The first documented use of a tree at Christmas is debated between two cities. Tallinn in Estonia and Riga in Latvia. The cities both claim that they had the first trees, Tallinn in 1441 and Riga in 1510. The story tells of the trees being put up by the 'Brotherhood of Blackheads' a group of local unmarried merchants, ship owners, and foreigners in Livonia (what is now Estonia and Latvia).
The first person who is thought to have actually brought a Christmas tree into a house the way we do now was German preacher Martin Luther the 16th-century Protestant reformer, who added lighted candles to a tree. One winters night whilst walking toward his home he noticed the stars twinkling amidst the evergreen trees. To recapture the scene for his family, he put a tree up in the main room and wired its branches with lighted candles. It is believed that this custom of decorating the tree then travelled along the Baltic sea, from Latvia to Germany. Many Christmas traditions practiced around the world today started in Germany.
In Germany, the first Christmas Trees were decorated with edible decorations such as gingerbread and gold covered apples. Then glass makers made special small ornaments similar to some of the decorations used today. In 1605 an unknown German wrote: "At Christmas they set up fir trees in the parlours of Strasbourg and hang thereon roses cut out of many-colored paper, apples, wafers, gold foil, sweets, etc." Originally it was a figure of the Baby Jesus that was put on the top of the Christmas tree. Over a period of time it changed to an angel or fairy or a star like the Wise Men saw that night.

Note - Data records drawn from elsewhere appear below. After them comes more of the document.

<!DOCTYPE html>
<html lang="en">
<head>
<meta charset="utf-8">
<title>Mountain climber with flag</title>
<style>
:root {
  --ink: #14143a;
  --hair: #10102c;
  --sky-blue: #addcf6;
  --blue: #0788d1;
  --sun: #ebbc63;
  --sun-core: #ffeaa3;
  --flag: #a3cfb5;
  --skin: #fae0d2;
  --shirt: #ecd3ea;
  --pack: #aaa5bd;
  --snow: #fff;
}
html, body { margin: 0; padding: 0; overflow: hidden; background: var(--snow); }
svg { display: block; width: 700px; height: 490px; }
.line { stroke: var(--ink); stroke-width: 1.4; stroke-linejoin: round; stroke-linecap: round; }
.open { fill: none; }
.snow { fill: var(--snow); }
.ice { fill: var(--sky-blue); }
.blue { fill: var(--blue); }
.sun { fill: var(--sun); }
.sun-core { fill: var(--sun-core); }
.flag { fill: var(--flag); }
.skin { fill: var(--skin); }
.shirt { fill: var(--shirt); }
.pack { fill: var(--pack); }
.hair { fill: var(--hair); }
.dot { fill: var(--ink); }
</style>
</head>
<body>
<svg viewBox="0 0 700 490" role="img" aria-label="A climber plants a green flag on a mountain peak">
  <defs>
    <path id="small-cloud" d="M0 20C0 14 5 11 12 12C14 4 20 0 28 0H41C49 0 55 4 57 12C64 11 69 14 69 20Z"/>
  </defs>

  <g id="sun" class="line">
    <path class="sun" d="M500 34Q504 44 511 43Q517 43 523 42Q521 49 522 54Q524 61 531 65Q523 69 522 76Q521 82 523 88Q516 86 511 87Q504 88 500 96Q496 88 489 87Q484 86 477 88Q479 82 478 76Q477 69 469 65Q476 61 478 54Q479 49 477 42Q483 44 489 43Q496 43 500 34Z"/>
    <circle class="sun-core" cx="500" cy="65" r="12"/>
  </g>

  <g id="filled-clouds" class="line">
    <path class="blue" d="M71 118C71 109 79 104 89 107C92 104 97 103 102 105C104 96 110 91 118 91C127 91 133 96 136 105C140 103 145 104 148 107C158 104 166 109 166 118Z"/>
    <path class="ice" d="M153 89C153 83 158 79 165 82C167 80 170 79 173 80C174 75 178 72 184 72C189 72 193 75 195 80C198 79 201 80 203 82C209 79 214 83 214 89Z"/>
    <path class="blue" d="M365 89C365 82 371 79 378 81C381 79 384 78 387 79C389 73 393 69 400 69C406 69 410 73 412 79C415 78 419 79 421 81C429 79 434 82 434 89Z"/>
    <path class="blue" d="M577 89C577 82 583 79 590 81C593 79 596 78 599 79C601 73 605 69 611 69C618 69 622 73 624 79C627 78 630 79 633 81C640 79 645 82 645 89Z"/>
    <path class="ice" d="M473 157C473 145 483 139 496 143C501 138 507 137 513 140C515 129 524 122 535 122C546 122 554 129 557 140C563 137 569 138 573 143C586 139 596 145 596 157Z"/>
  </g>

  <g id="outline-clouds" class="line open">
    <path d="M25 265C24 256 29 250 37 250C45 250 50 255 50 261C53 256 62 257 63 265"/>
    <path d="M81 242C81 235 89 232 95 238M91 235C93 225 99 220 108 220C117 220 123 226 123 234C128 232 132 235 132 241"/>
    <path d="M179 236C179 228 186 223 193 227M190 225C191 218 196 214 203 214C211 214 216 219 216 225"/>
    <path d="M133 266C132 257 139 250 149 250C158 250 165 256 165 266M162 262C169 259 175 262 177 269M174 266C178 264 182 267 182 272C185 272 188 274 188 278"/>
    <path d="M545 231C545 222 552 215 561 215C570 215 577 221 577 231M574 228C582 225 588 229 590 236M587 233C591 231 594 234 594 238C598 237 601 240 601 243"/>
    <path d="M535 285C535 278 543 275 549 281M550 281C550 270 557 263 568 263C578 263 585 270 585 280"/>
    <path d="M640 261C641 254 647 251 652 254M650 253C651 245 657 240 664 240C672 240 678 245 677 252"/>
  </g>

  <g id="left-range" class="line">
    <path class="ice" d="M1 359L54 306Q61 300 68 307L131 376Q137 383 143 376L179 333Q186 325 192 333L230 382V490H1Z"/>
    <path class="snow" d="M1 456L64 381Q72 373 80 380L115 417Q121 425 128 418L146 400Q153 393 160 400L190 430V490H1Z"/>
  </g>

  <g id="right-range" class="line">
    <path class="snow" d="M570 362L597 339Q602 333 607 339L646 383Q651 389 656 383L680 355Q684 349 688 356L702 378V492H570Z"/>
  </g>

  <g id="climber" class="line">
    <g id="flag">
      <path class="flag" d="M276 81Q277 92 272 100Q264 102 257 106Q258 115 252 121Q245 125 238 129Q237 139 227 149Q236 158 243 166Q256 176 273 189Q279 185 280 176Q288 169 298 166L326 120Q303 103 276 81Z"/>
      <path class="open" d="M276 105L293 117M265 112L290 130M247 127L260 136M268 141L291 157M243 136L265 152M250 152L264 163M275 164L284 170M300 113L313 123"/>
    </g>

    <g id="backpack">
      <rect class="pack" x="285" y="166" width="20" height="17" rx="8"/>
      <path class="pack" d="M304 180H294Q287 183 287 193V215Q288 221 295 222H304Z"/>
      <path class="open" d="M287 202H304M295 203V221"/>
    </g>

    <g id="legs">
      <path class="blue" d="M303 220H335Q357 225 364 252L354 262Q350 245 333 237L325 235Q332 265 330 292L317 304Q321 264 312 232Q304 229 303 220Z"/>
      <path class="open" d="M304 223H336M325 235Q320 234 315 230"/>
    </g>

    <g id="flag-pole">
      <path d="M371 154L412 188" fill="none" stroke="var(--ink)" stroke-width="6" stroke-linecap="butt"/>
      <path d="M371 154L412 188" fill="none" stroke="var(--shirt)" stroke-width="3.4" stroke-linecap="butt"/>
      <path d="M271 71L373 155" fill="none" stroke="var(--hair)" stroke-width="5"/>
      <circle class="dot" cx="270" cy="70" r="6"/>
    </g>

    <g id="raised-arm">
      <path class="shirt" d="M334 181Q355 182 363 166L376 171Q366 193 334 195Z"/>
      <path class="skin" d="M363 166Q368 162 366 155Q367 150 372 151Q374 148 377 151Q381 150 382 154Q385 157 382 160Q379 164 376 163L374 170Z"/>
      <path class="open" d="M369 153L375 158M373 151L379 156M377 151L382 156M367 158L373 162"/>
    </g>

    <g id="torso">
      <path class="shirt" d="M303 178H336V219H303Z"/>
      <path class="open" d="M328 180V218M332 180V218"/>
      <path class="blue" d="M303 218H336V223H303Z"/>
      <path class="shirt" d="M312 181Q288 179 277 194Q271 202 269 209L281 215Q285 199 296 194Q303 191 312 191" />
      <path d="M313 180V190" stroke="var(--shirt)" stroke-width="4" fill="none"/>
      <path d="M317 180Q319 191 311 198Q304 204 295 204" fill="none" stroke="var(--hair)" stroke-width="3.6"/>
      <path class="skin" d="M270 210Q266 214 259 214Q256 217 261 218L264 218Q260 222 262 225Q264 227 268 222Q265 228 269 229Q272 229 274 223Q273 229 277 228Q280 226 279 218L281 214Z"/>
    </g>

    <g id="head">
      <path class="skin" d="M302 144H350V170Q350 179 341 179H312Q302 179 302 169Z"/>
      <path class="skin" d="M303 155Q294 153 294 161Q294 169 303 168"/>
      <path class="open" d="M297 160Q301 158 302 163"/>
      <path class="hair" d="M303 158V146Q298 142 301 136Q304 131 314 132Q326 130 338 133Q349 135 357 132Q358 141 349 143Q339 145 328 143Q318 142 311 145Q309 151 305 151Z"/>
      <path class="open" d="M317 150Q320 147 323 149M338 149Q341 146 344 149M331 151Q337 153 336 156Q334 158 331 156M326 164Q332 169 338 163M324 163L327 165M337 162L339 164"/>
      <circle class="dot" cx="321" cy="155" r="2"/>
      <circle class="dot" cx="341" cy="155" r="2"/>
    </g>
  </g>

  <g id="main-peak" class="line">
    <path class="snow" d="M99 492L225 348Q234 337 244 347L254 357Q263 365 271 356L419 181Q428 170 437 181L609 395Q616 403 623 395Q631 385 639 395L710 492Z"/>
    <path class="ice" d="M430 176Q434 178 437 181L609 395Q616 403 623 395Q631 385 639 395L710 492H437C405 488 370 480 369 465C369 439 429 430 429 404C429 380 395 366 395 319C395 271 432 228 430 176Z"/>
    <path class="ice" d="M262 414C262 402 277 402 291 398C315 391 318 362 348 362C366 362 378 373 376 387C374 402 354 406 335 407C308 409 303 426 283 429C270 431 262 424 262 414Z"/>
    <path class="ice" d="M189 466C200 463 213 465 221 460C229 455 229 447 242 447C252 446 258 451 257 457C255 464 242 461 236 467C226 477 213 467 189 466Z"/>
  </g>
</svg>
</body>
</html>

The first Christmas Trees came to Britain in the 1830s. They became very popular in 1841, when Queen Victoria's German husband Prince Albert had a Christmas Tree set up in Windsor Castle. In 1848, a drawing of "The Queen's Christmas tree at Windsor Castle" was published in the Illustrated London News. Queen Victoria was very popular and many people would have wanted to emulate her. During Victorian times, the tree would have been decorated with candles to represent the stars. In many parts of Europe today, candles are still used to decorate Christmas trees.
It is also said that in the early 16th century, people in Germany combined two customs together. The Paradise tree (a Fir tree decorated with apples) represented the Tree of Knowledge in the Garden of Eden. Then the Christmas Light, a small pyramid-like frame, usually decorated with tinsel, glass balls, and a candle on top, was a symbol of the birth of Christ as the Light of the World. These changes made by the Germans created the Christmas tree that we all know and love today.